The Government has announced its backing for a £30bn network for 250mph trains running between London and Scotland.
The first part of the route will run from Euston in London to Birmingham – reducing journey times between those cities to between 30 and 50 minutes.
Work on that section would start in 2017 and cost £15.8bn to £17.4bn.
From Birmingham, two high speed (HSR) lines will run either side of the Pennines – to Manchester, Sheffield and Leeds, Liverpool, Newcastle, Glasgow and Edinburgh.
Journey times between London and Manchester, Leeds and Sheffield would come down from about 2hrs 10mins now to 75mins when the network is in place. London to Glasgow and Edinburgh journey times would be reduced to just three and a half hours.
Transport minister Lord Adonis said the HSR network would create about 10,000 jobs – while the £30bn cost would be phased over more than a decade after the start of construction in 2017.
The plans will go for public consultation.
Steven Leigh, head of policy and representation at the Lockwood-based Mid Yorkshire Chamber of Commerce, said he was “very pleased by the announcement.
He said: “After a lot of lobbying by the regional chambers of commerce and many other people, this is very significant for Yorkshire and the north-east.
“Economically, it will put us on a level with Manchester and Liverpool, where there has been massive investment in rail services.
“There was a danger that the HSR would not come as far north as West Yorkshire, which would have been economically disastrous.”
Rosie Winterton, Minister for Yorkshire, said she was “extremely pleased” by the announcement, saying the HSR would have “huge benefits” for the region.

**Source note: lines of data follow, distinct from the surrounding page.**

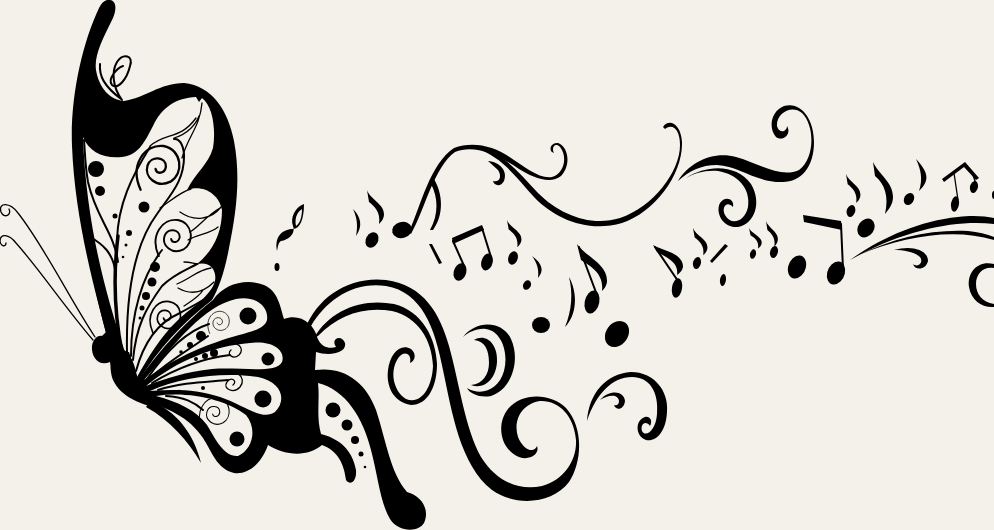
<!DOCTYPE html>
<html lang="en">
<head>
<meta charset="utf-8">
<title>Butterfly with music notes</title>
<style>
:root { --paper: #f4f1ea; --ink: #000; }
html, body { margin: 0; background: var(--paper); overflow: hidden; }
svg { display: block; width: 994px; height: 530px; }
.paper { fill: var(--paper); }
.ink { fill: var(--ink); }
.line { fill: none; stroke: var(--ink); stroke-width: 2; stroke-linecap: round; stroke-linejoin: round; }
.fine { stroke-width: 1.3; }
.bold { stroke-width: 3.5; }
</style>
</head>
<body>
<svg viewBox="0 0 994 530" role="img" aria-label="Black butterfly trailing swirls and music notes">
<defs>
  <path id="curl" d="M-16 18C-26 -4 -12 -22 4 -20C20 -17 22 4 10 11C-2 17 -13 7 -10 -3C-7 -12 6 -11 6 -2C5 4 -2 5 -3 0"/>
  <path id="flag" d="M0 0C3 9 17 14 17 24C17 29 14 32 12 34C14 22 7 16 2 12Z"/>
  <ellipse id="head" rx="7" ry="5.5" transform="rotate(-35)"/>
</defs>
<rect class="paper" width="994" height="530"/>

<g id="antennae" class="line fine">
  <path d="M95 337C68 296 44 246 18 213C10 202 -2 202 1 212C4 219 12 215 9 209"/>
  <path d="M93 340C64 306 40 270 16 243C9 234 0 233 0 241C1 247 6 247 6 243"/>
</g>

<g id="upper-wing">
  <path class="ink" d="M110 0C116 1 117 8 113 18C102 40 94 56 96 70C99 88 110 100 124 101C145 98 160 83 184 83C212 86 228 110 234 141C241 178 236 214 229 248C225 270 219 288 212 300C184 322 158 348 137 384L112 354C96 296 75 222 72 146C70 98 82 44 99 8C102 2 106 -1 110 0Z"/>
  <path class="paper" d="M83 137C89 152 104 159 122 157C139 155 145 141 153 126C162 107 176 98 196 97L199 102L202 98C213 106 216 130 213 148C208 165 196 172 187 190C202 184 219 193 222 210C222 232 214 250 197 264C210 261 217 270 215 281C211 296 192 307 178 320C160 337 148 358 137 377L129 352L125 352C104 290 86 220 83 137Z"/>
  <path class="ink" d="M80 138C84 212 100 290 120 354L112 354C94 294 78 214 76 140Z"/>
  <g class="line">
    <path class="bold" d="M122 352C114 312 113 276 118 236"/>
    <path d="M118 262C114 232 96 218 88 182C85 165 85 152 84 140M116 276C114 252 102 244 89 236M117 240C118 204 132 176 150 147"/>
    <path d="M127 352C126 300 132 248 157 214C171 194 185 180 184 154C183 144 179 138 174 139"/>
    <path d="M131 356C131 314 142 276 162 250M133 360C136 326 146 308 162 286C174 274 186 270 197 264"/>
    <path d="M136 371C145 338 160 322 178 314C191 307 202 301 210 296"/>
    <path class="fine" d="M150 146C166 132 180 140 196 118M182 158C188 136 200 127 202 103M174 138C188 134 196 124 199 116"/>
    <path class="fine" d="M160 208C173 199 182 191 191 189M180 212C194 222 211 220 221 207M190 232C200 226 206 216 220 208M188 240C198 234 210 234 218 227M184 262C191 262 194 264 198 264M177 284C192 278 197 270 211 268M178 288C192 296 204 292 214 282M184 306C190 302 200 296 203 290"/>
    <use href="#curl" transform="translate(159 169) scale(1.15)"/>
    <use href="#curl" transform="translate(174 239) scale(.95)"/>
    <use href="#curl" transform="translate(166 318) scale(.82)"/>
  </g>
  <g class="ink">
    <circle cx="96" cy="169" r="8"/><circle cx="100" cy="191" r="5"/><circle cx="144" cy="207" r="5.5"/>
    <circle cx="115" cy="216" r="2.5"/><circle cx="129" cy="233" r="3"/><circle cx="126" cy="245" r="1.5"/><circle cx="123" cy="257" r="1.3"/>
    <circle cx="155" cy="267" r="5"/><circle cx="152" cy="282" r="4.5"/><circle cx="146" cy="296" r="4"/><circle cx="142" cy="308" r="2.5"/><circle cx="140" cy="318" r="1.5"/>
  </g>
  <path class="line" d="M121 99C104 86 99 76 100 64M122 100C113 88 111 72 117 62C123 53 134 55 130 66C127 79 118 90 112 85C107 79 117 68 123 66"/>
</g>

<g id="lower-wing">
  <path class="ink" d="M136 384C160 348 190 318 213 300C224 284 246 278 264 285C278 291 280 306 284 319C300 313 314 324 317 337C322 350 332 348 336 347C330 338 342 334 345 343C347 354 328 356 316 352L315 370C344 366 366 382 376 410C386 440 390 472 407 492C422 496 430 510 424 523C418 533 398 532 390 519C380 502 378 476 371 450C363 418 346 390 318 383C320 400 316 416 321 434C344 440 353 454 356 470C357 482 350 486 346 480C344 464 338 451 322 445C308 457 286 456 268 445C261 465 247 475 234 473C217 469 212 452 203 438C189 417 168 408 142 400Z"/>
  <g class="paper">
    <path d="M144 380C176 342 204 306 236 299C255 295 269 306 267 320C264 332 240 333 217 342C190 351 166 364 144 380Z"/>
    <path d="M146 386C178 360 214 346 250 343C272 340 286 350 282 362C276 374 242 367 212 369C186 372 166 378 146 386Z"/>
    <path d="M150 391C182 376 226 372 258 377C282 382 287 400 275 412C262 421 246 406 220 397C196 389 174 389 150 391Z"/>
    <path d="M156 396C190 391 226 400 246 415C258 430 252 450 238 456C224 457 216 440 207 425C196 410 178 402 156 396Z"/>
  </g>
  <g class="line">
    <path d="M147 379C166 351 187 331 209 324M150 378C170 360 190 349 208 336M152 383C180 366 206 358 230 355M158 390C182 382 208 382 228 380M166 396C184 397 194 402 203 410"/>
    <use class="fine" href="#curl" transform="translate(219 323) scale(.58)"/>
    <use class="fine" href="#curl" transform="translate(215 414) scale(.8)"/>
    <path class="fine" d="M228 345C236 340 246 348 239 355C233 360 226 354 231 350M224 374C234 367 248 377 240 387C234 394 222 389 227 382C231 376 238 381 233 385"/>
  </g>
  <g class="ink">
    <circle cx="248" cy="316" r="8.5"/><circle cx="268" cy="359" r="6.5"/><circle cx="263" cy="399" r="8.5"/><circle cx="237" cy="439" r="7.5"/>
    <circle cx="201" cy="336" r="5"/><circle cx="190" cy="345" r="3"/><circle cx="181" cy="352" r="1.8"/>
    <circle cx="214" cy="353" r="4"/><circle cx="205" cy="356" r="3"/><circle cx="196" cy="359" r="2"/>
    <circle cx="203" cy="388" r="2"/><circle cx="186" cy="393" r="2"/><circle cx="179" cy="391" r="1.3"/>
    <circle cx="333" cy="410" r="7.5"/><circle cx="347" cy="425" r="5.5"/><circle cx="355" cy="440" r="4"/><circle cx="361" cy="454" r="2.5"/><circle cx="365" cy="467" r="1.3"/>
  </g>
</g>

<g id="body" class="ink">
  <path d="M107 331C116 332 119 341 119 348C129 350 134 361 137 376L143 394C152 400 159 404 165 410C141 405 121 397 113 380C110 372 111 367 110 362C99 367 91 357 92 346C93 338 99 335 102 336Z"/>
  <path d="M150 401C176 410 194 434 201 463C188 441 170 420 146 407Z"/>
</g>

<g id="large-swirl" class="ink">
  <path d="M305 329C318 296 350 276 386 280C424 285 440 314 449 346C460 386 465 428 481 457C496 481 518 491 542 486C564 480 577 460 576 440C574 415 558 400 540 401C521 404 513 421 518 437C523 450 534 454 537 446C540 454 530 461 519 457C500 449 496 424 508 409C522 392 551 393 566 408C584 428 582 462 569 482C552 504 516 507 492 490C460 465 452 412 443 370C435 328 422 292 386 286C354 281 326 300 311 326Z"/>
  <path d="M314 338C330 310 362 298 394 304C422 311 436 338 437 364C437 386 428 405 411 405C393 402 386 386 388 370C390 354 400 343 411 349C417 354 415 361 410 363C412 354 405 350 399 357C389 370 393 391 406 399C421 405 432 388 433 366C432 340 418 317 392 311C364 306 338 315 318 336Z"/>
  <path d="M463 337C476 320 502 320 511 339C521 361 511 390 491 396C480 398 470 394 467 388C482 397 499 389 504 371C509 352 501 331 486 329C477 328 469 332 463 337Z"/>
  <path d="M474 340C486 333 498 344 497 362C496 379 484 390 471 385C483 384 489 374 489 363C489 350 485 341 474 340Z"/>
  <path d="M587 421C589 393 606 374 631 372C654 372 669 391 667 412C666 432 656 442 646 440C635 436 635 420 645 417C650 416 653 421 650 426C646 420 640 424 642 431C646 438 656 430 657 414C659 391 649 377 632 377C612 377 596 394 587 421Z"/>
  <path d="M600 400C610 389 624 391 625 401C624 410 616 411 614 405C620 407 621 398 615 396C610 395 605 397 600 400Z"/>
</g>

<g id="staff-swirls" class="ink">
  <path d="M409 232C421 205 430 164 454 148C473 141 494 146 511 158C525 167 539 179 552 177C564 174 568 157 560 147C555 142 551 148 554 153C548 152 550 142 558 143C569 147 571 166 561 176C550 185 532 177 519 169C497 154 474 144 455 152C434 167 425 209 411 234Z"/>
  <path d="M476 148C503 151 519 173 538 193C560 215 591 227 620 218C653 207 680 172 680 145C680 130 673 123 665 129L663 127C669 118 681 124 682 142C683 174 655 212 622 223C588 233 555 219 534 197C516 177 502 157 476 148Z"/>
  <path d="M434 179C443 194 444 215 433 230L430 230C439 214 438 197 431 184Z"/>
  <path d="M488 161C500 162 508 171 504 181C501 187 494 186 493 181C500 183 502 176 498 170Z"/>
  <path d="M678 181C690 162 713 151 736 157C756 162 780 179 799 170C815 158 815 126 802 113C791 104 776 114 777 126C779 134 787 132 787 126C792 134 783 142 776 137C768 128 771 111 784 106C801 101 814 119 814 142C814 168 800 183 781 182C755 182 739 166 717 165C701 165 689 171 678 181Z"/>
  <path d="M686 178C707 164 737 164 751 184C762 202 755 224 738 227C723 228 715 213 720 203C725 195 735 199 733 207C727 200 721 207 725 215C731 226 745 222 748 207C751 188 737 174 718 171C705 170 695 173 686 178Z"/>
  <path d="M850 260C879 239 918 221 958 217C972 215 985 216 994 218L994 224C956 220 906 229 850 260Z"/>
  <path d="M859 255C893 238 932 229 968 231C978 232 987 234 994 237L994 240C954 228 904 236 859 255Z"/>
  <path d="M894 250C910 245 928 249 928 261C926 270 915 271 913 264C918 268 924 263 920 257C915 252 904 250 894 250Z"/>
  <path d="M994 264C978 260 967 272 969 287C971 300 982 308 994 307L994 304C982 302 976 294 976 284C976 273 984 266 994 268Z"/>
</g>

<g id="music-notes" class="ink">
  <path d="M277 251C274 235 284 229 293 229C300 229 304 219 304 204C295 207 290 218 293 226C296 234 288 240 281 241C278 243 278 247 277 251ZM296 226C294 216 299 211 302 209C302 217 300 223 296 226Z" fill-rule="evenodd"/>
  <ellipse cx="277" cy="267" rx="2.5" ry="4"/>
  <path d="M353 209C361 217 363 226 356 236C358 225 357 218 353 209Z"/>
  <use href="#head" x="0" y="0" transform="translate(372 240) scale(1 1.3)"/>
  <use href="#flag" transform="translate(367 190)"/>
  <ellipse cx="402" cy="230" rx="10" ry="8" transform="rotate(-15 402 230)"/>
  <path d="M429 244L432 244L442 263L439 264Z"/>
  <path d="M452 238L482 225L484 230L453 244Z"/>
  <path class="line" d="M453 241L465 268M482 228L491 257"/>
  <use href="#head" transform="translate(460 272) scale(1 1.45)"/>
  <use href="#head" transform="translate(487 262) scale(.9 1.4)"/>
  <use href="#head" transform="translate(513 258) scale(.75 1.1)"/>
  <use href="#flag" transform="translate(507 220) scale(.85 .8)"/>
  <path d="M532 256C543 264 544 271 538 278C539 269 537 263 532 256Z"/>
  <use href="#head" transform="translate(527 285) scale(.6 .8)"/>
  <ellipse cx="541" cy="325" rx="9" ry="8"/>
  <path d="M569 277C578 293 577 315 565 327C572 310 573 293 569 277Z"/>
  <path class="line" d="M579 247L597 295"/>
  <path d="M577 244C586 257 608 264 607 282C606 287 604 289 602 291C604 274 592 267 581 260Z"/>
  <use href="#head" transform="translate(592 302) scale(1.15 1.9)"/>
  <ellipse cx="617" cy="334" rx="11" ry="14" transform="rotate(35 617 334)"/>
  <path class="line" d="M655 247L680 284"/>
  <path d="M653 245C664 251 682 253 683 266C683 270 680 273 677 275C679 263 668 258 657 252Z"/>
  <use href="#head" transform="translate(677 288) scale(.8 1.6)"/>
  <use href="#head" transform="translate(697 263) scale(.6 1)"/>
  <use href="#flag" transform="translate(693 228) scale(.85 .8)"/>
  <path d="M710 261L725 244L728 246L712 263Z"/>
  <use href="#head" transform="translate(723 280) scale(.45 1)"/>
  <use href="#head" transform="translate(753 254) scale(.45 .8)"/>
  <use href="#head" transform="translate(774 252) scale(.6 1)"/>
  <use href="#flag" transform="translate(749 228) scale(.75 .6)"/>
  <use href="#flag" transform="translate(766 221) scale(.7 .75)"/>
  <use href="#head" transform="translate(797 267) scale(1.4 1.9)"/>
  <use href="#head" transform="translate(836 273) scale(1.4 1.9)"/>
  <path d="M803 215L841 221L842 230L804 222Z"/>
  <path class="line" d="M841 224L843 269"/>
  <use href="#flag" transform="translate(846 174) scale(.85)"/>
  <use href="#head" transform="translate(851 211) scale(.65 1)"/>
  <ellipse cx="866" cy="228" rx="8" ry="10" transform="rotate(35 866 228)"/>
  <path d="M873 162C879 175 893 182 893 197C893 205 888 210 885 214C889 197 885 184 875 176Z"/>
  <path d="M916 159C926 170 932 179 919 191C923 179 921 170 916 159Z"/>
  <use href="#head" transform="translate(909 199) scale(.8 1)"/>
  <path d="M942 179L965 162L979 178L976 180L964 167L944 182Z"/>
  <path class="line fine" d="M954 173L958 200M972 172L976 184"/>
  <use href="#head" transform="translate(955 204) scale(.6 1.3)"/>
  <use href="#head" transform="translate(974 187) scale(.6 1)"/>
  <ellipse cx="994" cy="195" rx="2" ry="4"/>
</g>
</svg>
</body>
</html>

She added: “This is a long-term project and Lord Adonis has asked me to help co-ordinate the Yorkshire and Humber response to the consultation, which I very much hope will receive support from across the region to maximise the benefits to our regional economy.”